◆ What to do
Go through the entries below and count the lines where "knot" occurs. Give nothing but that number.

Saved entries
====
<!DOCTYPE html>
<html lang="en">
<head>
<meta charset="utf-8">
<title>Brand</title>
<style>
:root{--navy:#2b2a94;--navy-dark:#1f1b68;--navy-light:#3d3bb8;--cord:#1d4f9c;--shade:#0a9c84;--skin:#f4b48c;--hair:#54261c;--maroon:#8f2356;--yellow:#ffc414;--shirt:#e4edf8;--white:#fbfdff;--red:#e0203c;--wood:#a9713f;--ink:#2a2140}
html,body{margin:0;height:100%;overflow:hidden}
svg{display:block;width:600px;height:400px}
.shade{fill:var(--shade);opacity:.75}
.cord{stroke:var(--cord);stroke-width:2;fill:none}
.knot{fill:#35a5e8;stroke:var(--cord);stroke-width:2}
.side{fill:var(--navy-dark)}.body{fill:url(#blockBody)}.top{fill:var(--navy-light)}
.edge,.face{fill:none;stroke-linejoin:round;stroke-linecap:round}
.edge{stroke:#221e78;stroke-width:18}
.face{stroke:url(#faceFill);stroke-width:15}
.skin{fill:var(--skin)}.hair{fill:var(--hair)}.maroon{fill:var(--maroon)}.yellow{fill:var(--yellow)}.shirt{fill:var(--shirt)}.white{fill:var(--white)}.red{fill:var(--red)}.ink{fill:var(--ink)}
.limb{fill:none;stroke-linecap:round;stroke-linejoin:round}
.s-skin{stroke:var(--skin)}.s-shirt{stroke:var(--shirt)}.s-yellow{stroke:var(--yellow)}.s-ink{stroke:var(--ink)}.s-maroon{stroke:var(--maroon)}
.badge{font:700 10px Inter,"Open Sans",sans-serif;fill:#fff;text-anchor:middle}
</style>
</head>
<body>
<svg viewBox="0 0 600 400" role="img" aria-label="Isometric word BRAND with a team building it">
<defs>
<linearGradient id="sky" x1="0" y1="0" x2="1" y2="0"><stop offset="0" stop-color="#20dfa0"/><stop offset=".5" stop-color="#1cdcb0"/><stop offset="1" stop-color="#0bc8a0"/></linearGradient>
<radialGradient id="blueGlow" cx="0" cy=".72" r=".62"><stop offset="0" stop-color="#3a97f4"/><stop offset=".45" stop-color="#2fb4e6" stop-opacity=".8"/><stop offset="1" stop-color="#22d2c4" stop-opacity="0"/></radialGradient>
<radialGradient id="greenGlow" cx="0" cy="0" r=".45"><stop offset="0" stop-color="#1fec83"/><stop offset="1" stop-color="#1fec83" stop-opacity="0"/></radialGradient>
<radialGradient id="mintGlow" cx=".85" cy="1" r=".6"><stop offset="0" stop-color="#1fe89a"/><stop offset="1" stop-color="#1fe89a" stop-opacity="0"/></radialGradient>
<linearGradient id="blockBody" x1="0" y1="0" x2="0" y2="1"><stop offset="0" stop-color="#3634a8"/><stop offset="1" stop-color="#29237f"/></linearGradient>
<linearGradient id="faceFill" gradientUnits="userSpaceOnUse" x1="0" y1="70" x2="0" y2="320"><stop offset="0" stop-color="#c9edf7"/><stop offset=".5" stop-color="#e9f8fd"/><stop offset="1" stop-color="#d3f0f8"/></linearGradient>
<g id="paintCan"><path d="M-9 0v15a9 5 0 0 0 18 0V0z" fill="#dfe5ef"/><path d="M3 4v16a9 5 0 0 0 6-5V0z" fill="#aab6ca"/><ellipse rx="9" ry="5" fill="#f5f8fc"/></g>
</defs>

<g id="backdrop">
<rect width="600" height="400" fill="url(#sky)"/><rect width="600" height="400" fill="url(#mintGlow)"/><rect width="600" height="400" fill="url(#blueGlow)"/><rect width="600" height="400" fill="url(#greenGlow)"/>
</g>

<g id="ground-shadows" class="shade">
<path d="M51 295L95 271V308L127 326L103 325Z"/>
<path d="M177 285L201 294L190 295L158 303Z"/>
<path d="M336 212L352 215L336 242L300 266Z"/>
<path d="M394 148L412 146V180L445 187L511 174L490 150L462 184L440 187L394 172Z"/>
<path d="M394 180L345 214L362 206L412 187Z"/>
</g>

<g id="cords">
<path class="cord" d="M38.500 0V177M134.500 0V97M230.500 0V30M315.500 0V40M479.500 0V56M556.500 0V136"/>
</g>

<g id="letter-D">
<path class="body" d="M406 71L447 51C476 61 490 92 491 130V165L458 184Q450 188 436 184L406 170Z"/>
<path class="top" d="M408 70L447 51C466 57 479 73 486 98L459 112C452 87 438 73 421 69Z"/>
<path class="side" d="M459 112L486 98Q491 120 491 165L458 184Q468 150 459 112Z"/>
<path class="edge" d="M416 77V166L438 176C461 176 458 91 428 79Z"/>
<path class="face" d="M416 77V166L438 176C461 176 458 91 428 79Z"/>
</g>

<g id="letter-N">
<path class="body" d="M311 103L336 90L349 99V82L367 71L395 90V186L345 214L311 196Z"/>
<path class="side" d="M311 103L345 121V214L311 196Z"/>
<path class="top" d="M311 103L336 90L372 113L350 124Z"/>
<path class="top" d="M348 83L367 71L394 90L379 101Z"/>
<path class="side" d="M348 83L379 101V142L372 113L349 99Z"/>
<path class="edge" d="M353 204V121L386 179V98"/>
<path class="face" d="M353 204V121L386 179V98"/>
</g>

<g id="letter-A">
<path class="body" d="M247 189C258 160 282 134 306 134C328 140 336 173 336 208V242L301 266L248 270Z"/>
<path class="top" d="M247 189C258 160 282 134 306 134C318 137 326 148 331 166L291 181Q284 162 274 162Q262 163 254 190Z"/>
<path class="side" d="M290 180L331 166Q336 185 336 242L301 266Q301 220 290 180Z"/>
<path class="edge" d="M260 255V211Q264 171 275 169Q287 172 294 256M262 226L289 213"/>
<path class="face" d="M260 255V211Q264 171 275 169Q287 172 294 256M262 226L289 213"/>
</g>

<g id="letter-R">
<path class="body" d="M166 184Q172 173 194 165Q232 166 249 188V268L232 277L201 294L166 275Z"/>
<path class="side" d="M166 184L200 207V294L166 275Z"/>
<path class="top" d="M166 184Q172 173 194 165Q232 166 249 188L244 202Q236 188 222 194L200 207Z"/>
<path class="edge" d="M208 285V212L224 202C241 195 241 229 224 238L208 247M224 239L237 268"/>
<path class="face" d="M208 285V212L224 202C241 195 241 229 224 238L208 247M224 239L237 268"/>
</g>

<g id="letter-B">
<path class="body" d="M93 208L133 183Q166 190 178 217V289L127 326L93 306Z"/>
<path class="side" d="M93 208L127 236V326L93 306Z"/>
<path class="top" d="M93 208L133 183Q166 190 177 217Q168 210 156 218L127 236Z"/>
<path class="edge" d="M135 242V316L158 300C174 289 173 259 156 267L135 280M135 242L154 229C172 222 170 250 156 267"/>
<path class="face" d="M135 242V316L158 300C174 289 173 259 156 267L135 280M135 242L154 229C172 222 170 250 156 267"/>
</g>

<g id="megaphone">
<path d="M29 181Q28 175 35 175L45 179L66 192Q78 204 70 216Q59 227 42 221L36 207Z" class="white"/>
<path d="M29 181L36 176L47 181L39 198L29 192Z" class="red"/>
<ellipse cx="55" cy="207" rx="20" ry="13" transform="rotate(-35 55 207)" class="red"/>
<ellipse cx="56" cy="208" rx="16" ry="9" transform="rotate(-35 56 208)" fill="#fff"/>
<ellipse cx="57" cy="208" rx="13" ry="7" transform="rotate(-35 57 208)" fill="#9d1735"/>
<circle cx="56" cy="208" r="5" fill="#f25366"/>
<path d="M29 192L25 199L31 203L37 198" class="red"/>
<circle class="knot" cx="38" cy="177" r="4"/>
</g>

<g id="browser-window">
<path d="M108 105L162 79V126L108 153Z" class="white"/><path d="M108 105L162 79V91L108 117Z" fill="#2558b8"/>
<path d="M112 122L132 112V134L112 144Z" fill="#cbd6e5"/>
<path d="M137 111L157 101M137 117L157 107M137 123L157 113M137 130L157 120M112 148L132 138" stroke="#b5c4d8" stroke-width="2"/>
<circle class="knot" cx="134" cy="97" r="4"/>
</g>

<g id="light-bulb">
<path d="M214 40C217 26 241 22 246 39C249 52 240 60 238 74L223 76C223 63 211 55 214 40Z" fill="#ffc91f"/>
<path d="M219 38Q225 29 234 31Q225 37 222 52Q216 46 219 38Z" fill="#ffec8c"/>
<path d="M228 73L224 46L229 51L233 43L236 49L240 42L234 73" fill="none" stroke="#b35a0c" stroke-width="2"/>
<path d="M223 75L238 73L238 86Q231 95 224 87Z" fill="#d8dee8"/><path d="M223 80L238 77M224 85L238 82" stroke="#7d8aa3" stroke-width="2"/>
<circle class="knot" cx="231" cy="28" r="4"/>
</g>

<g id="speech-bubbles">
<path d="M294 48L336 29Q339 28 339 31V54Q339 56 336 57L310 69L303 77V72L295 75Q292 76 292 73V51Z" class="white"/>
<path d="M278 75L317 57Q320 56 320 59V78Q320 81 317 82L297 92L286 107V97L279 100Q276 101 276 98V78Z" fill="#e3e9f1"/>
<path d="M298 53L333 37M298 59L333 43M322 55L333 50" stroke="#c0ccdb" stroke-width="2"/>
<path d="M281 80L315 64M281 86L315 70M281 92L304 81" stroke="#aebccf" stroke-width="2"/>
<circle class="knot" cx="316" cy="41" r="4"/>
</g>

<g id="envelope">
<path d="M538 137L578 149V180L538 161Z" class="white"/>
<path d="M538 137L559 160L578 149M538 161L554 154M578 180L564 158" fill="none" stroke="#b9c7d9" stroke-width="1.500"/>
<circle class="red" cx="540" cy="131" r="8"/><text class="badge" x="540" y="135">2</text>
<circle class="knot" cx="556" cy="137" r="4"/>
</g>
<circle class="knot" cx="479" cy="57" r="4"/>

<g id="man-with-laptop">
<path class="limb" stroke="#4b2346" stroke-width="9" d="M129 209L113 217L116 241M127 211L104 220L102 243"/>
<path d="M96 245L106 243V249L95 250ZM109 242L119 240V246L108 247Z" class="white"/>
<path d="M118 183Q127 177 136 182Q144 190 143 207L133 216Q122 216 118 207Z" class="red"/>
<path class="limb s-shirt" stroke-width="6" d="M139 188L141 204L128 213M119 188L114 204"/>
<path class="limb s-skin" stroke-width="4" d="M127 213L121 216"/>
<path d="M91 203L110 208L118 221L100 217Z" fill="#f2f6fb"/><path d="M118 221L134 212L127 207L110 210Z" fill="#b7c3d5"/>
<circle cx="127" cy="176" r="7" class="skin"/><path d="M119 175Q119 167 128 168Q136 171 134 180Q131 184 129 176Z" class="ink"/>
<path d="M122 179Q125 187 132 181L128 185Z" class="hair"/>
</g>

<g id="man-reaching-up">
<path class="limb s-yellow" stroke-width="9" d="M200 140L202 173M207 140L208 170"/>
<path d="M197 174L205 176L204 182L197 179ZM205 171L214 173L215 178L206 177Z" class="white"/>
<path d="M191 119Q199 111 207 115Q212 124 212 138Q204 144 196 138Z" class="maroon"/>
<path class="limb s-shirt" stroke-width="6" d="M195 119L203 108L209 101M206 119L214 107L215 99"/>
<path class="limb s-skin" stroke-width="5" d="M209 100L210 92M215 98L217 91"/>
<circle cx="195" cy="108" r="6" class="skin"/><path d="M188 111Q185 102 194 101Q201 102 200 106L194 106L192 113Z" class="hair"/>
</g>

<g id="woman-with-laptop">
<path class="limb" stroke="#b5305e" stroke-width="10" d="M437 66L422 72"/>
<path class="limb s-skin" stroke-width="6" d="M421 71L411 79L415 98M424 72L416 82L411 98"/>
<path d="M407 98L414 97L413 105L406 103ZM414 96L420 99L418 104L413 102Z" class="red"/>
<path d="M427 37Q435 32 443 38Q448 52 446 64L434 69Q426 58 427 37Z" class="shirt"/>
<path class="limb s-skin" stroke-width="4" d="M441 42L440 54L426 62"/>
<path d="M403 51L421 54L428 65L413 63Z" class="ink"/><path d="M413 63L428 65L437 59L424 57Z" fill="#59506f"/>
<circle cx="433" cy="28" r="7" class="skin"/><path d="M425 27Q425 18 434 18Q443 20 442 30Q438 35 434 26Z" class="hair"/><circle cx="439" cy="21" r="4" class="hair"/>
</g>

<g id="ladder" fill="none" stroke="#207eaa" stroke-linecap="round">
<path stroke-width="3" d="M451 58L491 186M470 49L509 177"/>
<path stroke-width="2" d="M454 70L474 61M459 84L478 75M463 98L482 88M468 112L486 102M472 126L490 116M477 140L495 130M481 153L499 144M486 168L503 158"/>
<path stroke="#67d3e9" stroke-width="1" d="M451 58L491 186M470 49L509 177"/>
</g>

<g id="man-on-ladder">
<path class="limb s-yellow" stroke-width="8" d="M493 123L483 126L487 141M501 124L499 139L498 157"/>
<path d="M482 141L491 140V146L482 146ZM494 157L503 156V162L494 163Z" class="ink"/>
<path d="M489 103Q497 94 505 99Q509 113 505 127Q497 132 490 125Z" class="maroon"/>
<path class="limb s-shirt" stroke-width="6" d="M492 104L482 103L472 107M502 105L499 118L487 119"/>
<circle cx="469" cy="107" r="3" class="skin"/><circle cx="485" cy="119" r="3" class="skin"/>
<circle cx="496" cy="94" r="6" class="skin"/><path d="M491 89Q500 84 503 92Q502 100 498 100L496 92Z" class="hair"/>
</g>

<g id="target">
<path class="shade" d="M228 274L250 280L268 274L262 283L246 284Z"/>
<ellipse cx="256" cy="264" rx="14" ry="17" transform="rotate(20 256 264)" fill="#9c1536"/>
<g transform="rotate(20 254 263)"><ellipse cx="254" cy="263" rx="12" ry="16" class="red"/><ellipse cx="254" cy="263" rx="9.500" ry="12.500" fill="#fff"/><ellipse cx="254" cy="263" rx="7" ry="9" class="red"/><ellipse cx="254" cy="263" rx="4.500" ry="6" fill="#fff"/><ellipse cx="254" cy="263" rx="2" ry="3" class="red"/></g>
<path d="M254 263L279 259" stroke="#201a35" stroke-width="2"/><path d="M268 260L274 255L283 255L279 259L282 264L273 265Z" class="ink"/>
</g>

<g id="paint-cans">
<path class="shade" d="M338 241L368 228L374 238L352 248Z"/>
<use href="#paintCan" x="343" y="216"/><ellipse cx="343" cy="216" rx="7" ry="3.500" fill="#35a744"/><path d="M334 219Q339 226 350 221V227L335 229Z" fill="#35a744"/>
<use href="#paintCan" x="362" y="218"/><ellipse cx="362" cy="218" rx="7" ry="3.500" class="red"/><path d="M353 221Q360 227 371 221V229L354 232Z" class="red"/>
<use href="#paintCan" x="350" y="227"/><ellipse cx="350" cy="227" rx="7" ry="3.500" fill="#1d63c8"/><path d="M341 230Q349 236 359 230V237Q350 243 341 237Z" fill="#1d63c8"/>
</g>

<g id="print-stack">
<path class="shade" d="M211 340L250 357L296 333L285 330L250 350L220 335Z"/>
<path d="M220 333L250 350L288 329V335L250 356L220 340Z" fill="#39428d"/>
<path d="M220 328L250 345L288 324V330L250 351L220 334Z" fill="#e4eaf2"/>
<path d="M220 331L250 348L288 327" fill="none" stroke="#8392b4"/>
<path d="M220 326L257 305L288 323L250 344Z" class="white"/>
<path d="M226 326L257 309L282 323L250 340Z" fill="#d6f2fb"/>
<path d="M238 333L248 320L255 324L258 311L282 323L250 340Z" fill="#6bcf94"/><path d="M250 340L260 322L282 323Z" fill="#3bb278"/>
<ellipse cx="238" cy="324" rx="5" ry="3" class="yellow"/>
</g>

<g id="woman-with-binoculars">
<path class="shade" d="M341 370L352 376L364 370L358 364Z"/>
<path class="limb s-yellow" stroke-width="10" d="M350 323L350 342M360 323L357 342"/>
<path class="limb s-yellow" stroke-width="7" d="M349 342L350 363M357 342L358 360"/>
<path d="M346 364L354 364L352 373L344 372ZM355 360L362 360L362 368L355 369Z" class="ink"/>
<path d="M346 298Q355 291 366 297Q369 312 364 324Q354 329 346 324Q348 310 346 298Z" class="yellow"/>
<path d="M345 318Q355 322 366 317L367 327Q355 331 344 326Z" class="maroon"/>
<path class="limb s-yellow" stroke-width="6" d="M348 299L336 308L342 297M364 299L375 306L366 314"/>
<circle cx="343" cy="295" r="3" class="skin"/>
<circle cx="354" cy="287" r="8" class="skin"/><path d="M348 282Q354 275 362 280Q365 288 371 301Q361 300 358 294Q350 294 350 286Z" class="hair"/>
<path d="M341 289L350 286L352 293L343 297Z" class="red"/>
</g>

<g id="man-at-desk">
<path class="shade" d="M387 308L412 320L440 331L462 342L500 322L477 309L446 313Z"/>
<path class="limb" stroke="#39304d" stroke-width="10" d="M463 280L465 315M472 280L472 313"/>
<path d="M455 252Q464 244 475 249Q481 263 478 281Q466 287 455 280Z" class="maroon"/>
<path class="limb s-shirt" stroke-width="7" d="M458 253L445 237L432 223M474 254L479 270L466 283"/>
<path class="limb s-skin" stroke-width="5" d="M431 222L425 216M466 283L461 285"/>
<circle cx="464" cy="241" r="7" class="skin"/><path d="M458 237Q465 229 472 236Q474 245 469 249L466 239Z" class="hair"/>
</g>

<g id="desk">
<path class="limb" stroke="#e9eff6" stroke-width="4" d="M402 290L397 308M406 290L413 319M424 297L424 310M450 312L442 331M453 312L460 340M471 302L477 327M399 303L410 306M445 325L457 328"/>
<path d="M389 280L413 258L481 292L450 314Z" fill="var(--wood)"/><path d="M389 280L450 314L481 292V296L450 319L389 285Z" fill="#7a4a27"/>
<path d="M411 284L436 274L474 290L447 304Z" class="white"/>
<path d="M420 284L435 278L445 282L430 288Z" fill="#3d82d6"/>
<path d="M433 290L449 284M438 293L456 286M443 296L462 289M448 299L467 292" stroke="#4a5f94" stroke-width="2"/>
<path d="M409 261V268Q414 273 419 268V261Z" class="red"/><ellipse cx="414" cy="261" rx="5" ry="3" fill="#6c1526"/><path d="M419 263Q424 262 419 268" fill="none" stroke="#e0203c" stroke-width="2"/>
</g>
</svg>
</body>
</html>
====
◆ Completed task
7